Solid scintillation refers to the process by which certain organic and inorganic compounds emit light photons when they absorb energy resulting from ionizing radiation like X-rays, gamma rays, alpha particles, and beta particles. Non-ionizing radiation like that from neutrons can also generate an indirect scintillation effect in some solid scintillators. These can be used to detect and measure neutrons.
The (n,p) or (n, α) nuclear reactions that occur within the scintillator compound cause scintillation and ionization, which are both responsible for the effect that neutrons have on solid scintillators. Even non-ionizing neutrinos, which are known to have a negligible amount of rest mass, can bring about detectable reactions in scintillators.
When radiation energy interacts with certain organic solvents, that energy is transferred to the organic fluors at a molecular level. These molecules, which are originally at a ground energy state, are subsequently elevated to an excited state. When they return to their original ground state, the absorbed energy is emitted as visible radiation in the form of photons.
The high-penetrating power of electromagnetic radiation makes the analysis and detection of X-rays, gamma rays, and other forms of ionizing radiation inefficient.
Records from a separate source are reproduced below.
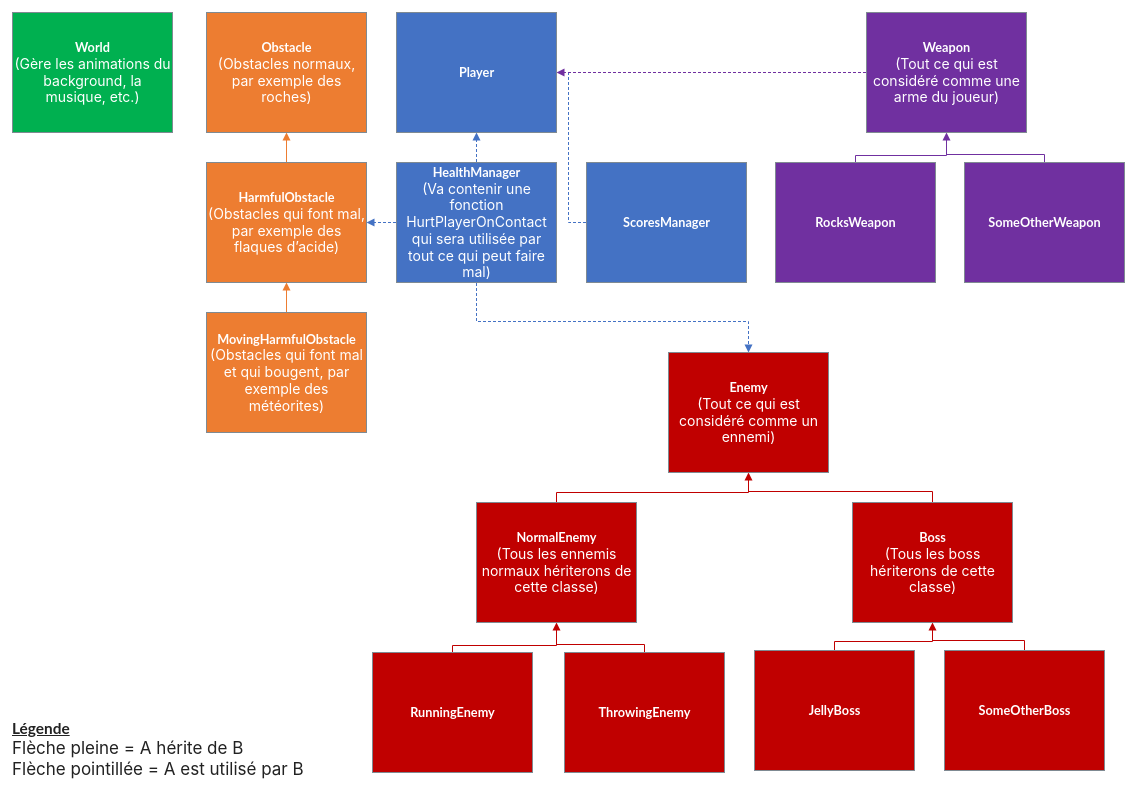
<!DOCTYPE html>
<html lang="fr">
<head>
<meta charset="utf-8">
<title>Diagramme de classes du jeu</title>
<style>
:root {
  --world: #00b050;
  --obstacle: #ed7d31;
  --player: #4472c4;
  --weapon: #7030a0;
  --enemy: #c00000;
  --outline: #7f8a92;
  --ink: #222;
}
* { box-sizing: border-box; margin: 0; }
html, body { width: 1137px; height: 791px; overflow: hidden; background: #fff; }
.diagram { position: relative; width: 1137px; height: 791px; font-family: Inter, sans-serif; }
.links { position: absolute; left: 0; top: 0; }
.links g { fill: none; stroke-width: 1; }
.links use { stroke: none; }
.inherits-obstacle { stroke: var(--obstacle); }
.inherits-obstacle use { fill: var(--obstacle); }
.inherits-weapon, .uses-weapon { stroke: var(--weapon); }
.inherits-weapon use, .uses-weapon use { fill: var(--weapon); }
.inherits-enemy { stroke: var(--enemy); }
.inherits-enemy use { fill: var(--enemy); }
.uses-player { stroke: var(--player); }
.uses-player use { fill: var(--player); }
.uses-player path, .uses-weapon path { stroke-dasharray: 3 2; }
.class-box {
  position: absolute;
  display: flex;
  flex-direction: column;
  justify-content: center;
  align-items: center;
  width: 161px;
  height: 121px;
  border: 1px solid var(--outline);
  color: #fff;
  text-align: center;
  white-space: nowrap;
  line-height: 16.8px;
}
.class-box h2 { font: 700 12.7px/16.8px Lato, sans-serif; }
.class-box p { font-size: 14px; }
.world { background: var(--world); }
.obstacle { background: var(--obstacle); }
.player { background: var(--player); }
.weapon { background: var(--weapon); }
.enemy { background: var(--enemy); }
.legend { position: absolute; left: 12px; top: 719px; color: var(--ink); white-space: nowrap; }
.legend h2 { font: 700 15.4px/19px Lato, sans-serif; text-decoration: underline; }
.legend p { font-size: 17px; line-height: 21px; }
</style>
</head>
<body>
<main class="diagram">
  <svg class="links" width="1137" height="791" viewBox="0 0 1137 791" aria-hidden="true">
    <defs><polygon id="head" points="0,0 4,8 -4,8"/></defs>
    <g class="inherits-obstacle">
      <path d="M286.5 162V138M286.5 312V288"/>
      <use href="#head" x="286.5" y="132.5"/>
      <use href="#head" x="286.5" y="282.5"/>
    </g>
    <g class="uses-player">
      <path d="M476.5 162V138"/>
      <path d="M396 222.5H372"/>
      <path d="M586 222.5H568.5V72.5H562"/>
      <path d="M476.5 283V321.5H748.5V346"/>
      <use href="#head" x="476.5" y="132.5"/>
      <use href="#head" transform="translate(366.5 222.5) rotate(-90)"/>
      <use href="#head" transform="translate(748.5 352.5) rotate(180)"/>
    </g>
    <g class="uses-weapon">
      <path d="M866 72.5H562"/>
      <use href="#head" transform="translate(556.5 72.5) rotate(-90)"/>
    </g>
    <g class="inherits-weapon">
      <path d="M855.5 162V155.5H946.5V138M1044.5 162V154.5H946.5"/>
      <use href="#head" x="946.5" y="132.5"/>
    </g>
    <g class="inherits-enemy">
      <path d="M556.5 502V492.5H748.5V478M932.5 502V491.5H748.5"/>
      <path d="M452.5 652V645.5H556.5V628M644.5 652V644.5H556.5"/>
      <path d="M834.5 650V641.5H932.5V628M1024.5 650V640.5H932.5"/>
      <use href="#head" x="748.5" y="472.5"/>
      <use href="#head" x="556.5" y="622.5"/>
      <use href="#head" x="932.5" y="622.5"/>
    </g>
  </svg>

  <section class="class-box world" style="left:12px;top:12px">
    <h2>World</h2>
    <p>(Gère les animations du<br>background, la<br>musique, etc.)</p>
  </section>

  <section class="class-box obstacle" style="left:206px;top:12px">
    <h2>Obstacle</h2>
    <p>(Obstacles normaux,<br>par exemple des<br>roches)</p>
  </section>
  <section class="class-box obstacle" style="left:206px;top:162px">
    <h2>HarmfulObstacle</h2>
    <p>(Obstacles qui font mal,<br>par exemple des<br>flaques d’acide)</p>
  </section>
  <section class="class-box obstacle" style="left:206px;top:312px">
    <h2>MovingHarmfulObstacle</h2>
    <p>(Obstacles qui font mal<br>et qui bougent, par<br>exemple des<br>météorites)</p>
  </section>

  <section class="class-box player" style="left:396px;top:12px">
    <h2>Player</h2>
  </section>
  <section class="class-box player" style="left:396px;top:162px">
    <h2>HealthManager</h2>
    <p>(Va contenir une<br>fonction<br>HurtPlayerOnContact<br>qui sera utilisée par<br>tout ce qui peut faire<br>mal)</p>
  </section>
  <section class="class-box player" style="left:586px;top:162px">
    <h2>ScoresManager</h2>
  </section>

  <section class="class-box weapon" style="left:866px;top:12px">
    <h2>Weapon</h2>
    <p>(Tout ce qui est<br>considéré comme une<br>arme du joueur)</p>
  </section>
  <section class="class-box weapon" style="left:775px;top:162px">
    <h2>RocksWeapon</h2>
  </section>
  <section class="class-box weapon" style="left:964px;top:162px">
    <h2>SomeOtherWeapon</h2>
  </section>

  <section class="class-box enemy" style="left:668px;top:352px">
    <h2>Enemy</h2>
    <p>(Tout ce qui est<br>considéré comme un<br>ennemi)</p>
  </section>
  <section class="class-box enemy" style="left:476px;top:502px">
    <h2>NormalEnemy</h2>
    <p>(Tous les ennemis<br>normaux hériterons de<br>cette classe)</p>
  </section>
  <section class="class-box enemy" style="left:852px;top:502px">
    <h2>Boss</h2>
    <p>(Tous les boss<br>hériterons de cette<br>classe)</p>
  </section>
  <section class="class-box enemy" style="left:372px;top:652px">
    <h2>RunningEnemy</h2>
  </section>
  <section class="class-box enemy" style="left:564px;top:652px">
    <h2>ThrowingEnemy</h2>
  </section>
  <section class="class-box enemy" style="left:754px;top:650px">
    <h2>JellyBoss</h2>
  </section>
  <section class="class-box enemy" style="left:944px;top:650px">
    <h2>SomeOtherBoss</h2>
  </section>

  <aside class="legend">
    <h2>Légende</h2>
    <p>Flèche pleine = A hérite de B</p>
    <p>Flèche pointillée = A est utilisé par B</p>
  </aside>
</main>
</body>
</html>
This can be attributed to the low atomic number of the organic compounds, as well as their low density – two factors that both diminish the scintillators’ “stopping power.”
The ideal solid scintillator needs to have the following properties:
- Chemical resistance and stability even when subjected to mechanical and thermal shock
- Excellent energy and spatial resolution
- High atomic number and density for optimum stopping power and detection efficiency
- Low manufacturing cost as far as the growth of the solids and their respective shapes and sizes go
- Low refraction index for light to photodetector transmission
Solid scintillation has a wide variety of applications, including nuclear security and plant safety, environmental and personnel monitoring for radioactive contamination, hand-held radiation survey devices, among others.